Task prompt
Using the entries that follow, state how many lines contain "MIST", with no other words.

Task inputs

-------

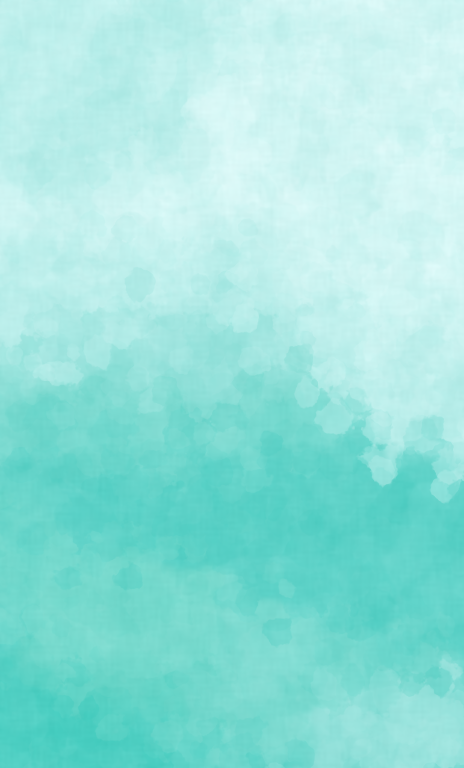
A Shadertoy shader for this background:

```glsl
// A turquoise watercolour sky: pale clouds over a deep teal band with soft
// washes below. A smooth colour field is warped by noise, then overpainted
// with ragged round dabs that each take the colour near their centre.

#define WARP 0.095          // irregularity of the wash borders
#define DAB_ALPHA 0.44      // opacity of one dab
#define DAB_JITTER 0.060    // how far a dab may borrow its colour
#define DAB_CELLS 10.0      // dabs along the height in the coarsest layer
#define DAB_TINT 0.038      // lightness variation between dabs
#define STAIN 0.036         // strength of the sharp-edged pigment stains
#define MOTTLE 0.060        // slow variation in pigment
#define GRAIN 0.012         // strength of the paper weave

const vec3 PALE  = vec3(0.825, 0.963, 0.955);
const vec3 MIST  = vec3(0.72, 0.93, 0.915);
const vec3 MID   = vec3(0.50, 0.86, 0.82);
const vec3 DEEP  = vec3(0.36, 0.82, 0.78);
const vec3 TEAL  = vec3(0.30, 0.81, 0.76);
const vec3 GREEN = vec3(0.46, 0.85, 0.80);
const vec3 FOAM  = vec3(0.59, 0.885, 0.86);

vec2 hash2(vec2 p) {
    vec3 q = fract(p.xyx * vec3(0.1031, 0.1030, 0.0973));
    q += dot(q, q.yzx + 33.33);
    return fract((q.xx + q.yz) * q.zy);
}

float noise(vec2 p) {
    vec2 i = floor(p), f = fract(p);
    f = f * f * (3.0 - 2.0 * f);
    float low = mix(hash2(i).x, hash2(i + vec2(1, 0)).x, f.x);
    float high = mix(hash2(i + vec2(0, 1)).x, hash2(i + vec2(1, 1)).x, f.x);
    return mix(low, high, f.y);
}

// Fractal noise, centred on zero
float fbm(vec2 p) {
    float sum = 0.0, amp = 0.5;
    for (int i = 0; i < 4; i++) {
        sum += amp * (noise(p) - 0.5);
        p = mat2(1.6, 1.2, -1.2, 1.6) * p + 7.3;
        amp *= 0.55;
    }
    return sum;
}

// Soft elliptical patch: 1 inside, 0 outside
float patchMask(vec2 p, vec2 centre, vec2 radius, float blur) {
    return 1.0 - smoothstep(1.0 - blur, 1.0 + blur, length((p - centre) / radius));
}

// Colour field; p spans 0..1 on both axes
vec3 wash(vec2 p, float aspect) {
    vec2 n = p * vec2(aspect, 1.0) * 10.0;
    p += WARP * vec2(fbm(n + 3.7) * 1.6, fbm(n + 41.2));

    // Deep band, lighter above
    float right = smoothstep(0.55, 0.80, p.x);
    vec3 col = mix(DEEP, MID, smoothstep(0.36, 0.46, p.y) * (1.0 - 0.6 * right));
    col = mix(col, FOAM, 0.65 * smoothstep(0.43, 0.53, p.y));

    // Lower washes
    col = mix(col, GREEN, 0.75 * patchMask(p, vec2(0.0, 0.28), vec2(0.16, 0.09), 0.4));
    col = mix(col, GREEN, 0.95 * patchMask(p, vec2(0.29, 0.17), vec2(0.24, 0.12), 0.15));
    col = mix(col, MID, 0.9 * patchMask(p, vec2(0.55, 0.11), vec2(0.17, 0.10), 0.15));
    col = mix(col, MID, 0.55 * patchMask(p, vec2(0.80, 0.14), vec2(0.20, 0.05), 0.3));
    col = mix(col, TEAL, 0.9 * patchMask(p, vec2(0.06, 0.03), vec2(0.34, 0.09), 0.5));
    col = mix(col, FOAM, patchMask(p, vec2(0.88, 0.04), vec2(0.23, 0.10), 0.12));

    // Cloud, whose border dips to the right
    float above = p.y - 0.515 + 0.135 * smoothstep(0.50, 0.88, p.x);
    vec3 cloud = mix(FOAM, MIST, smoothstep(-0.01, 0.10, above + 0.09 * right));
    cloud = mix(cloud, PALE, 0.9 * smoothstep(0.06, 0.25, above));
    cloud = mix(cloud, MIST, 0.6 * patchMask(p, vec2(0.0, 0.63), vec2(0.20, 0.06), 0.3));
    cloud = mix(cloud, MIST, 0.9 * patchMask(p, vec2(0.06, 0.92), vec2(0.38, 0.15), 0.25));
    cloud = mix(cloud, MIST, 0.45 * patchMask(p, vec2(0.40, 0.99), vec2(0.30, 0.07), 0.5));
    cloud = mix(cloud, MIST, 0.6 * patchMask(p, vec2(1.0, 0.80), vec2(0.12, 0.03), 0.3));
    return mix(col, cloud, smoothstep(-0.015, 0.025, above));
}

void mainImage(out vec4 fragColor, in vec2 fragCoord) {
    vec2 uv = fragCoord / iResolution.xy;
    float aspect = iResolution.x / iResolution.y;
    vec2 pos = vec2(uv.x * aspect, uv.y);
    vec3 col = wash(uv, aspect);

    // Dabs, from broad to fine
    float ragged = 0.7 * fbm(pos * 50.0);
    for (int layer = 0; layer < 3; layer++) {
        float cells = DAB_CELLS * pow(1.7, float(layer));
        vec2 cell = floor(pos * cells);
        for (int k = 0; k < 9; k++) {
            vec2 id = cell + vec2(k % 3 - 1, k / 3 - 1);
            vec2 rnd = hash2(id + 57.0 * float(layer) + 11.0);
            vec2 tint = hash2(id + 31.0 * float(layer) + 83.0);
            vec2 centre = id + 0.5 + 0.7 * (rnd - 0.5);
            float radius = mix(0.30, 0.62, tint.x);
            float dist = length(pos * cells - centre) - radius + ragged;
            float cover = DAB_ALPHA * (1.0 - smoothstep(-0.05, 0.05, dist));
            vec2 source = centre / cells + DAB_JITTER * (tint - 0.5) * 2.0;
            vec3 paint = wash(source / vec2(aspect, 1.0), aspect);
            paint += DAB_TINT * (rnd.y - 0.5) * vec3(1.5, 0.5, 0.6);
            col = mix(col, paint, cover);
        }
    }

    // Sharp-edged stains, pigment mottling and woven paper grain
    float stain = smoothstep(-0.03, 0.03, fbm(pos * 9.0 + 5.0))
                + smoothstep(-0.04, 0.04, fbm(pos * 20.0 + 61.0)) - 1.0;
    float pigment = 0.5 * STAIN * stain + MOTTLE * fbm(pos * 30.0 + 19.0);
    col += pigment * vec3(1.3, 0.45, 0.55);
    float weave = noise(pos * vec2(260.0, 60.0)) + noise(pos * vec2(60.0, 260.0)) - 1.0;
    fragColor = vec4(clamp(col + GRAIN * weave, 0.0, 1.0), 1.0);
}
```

-------

Reply to the task
6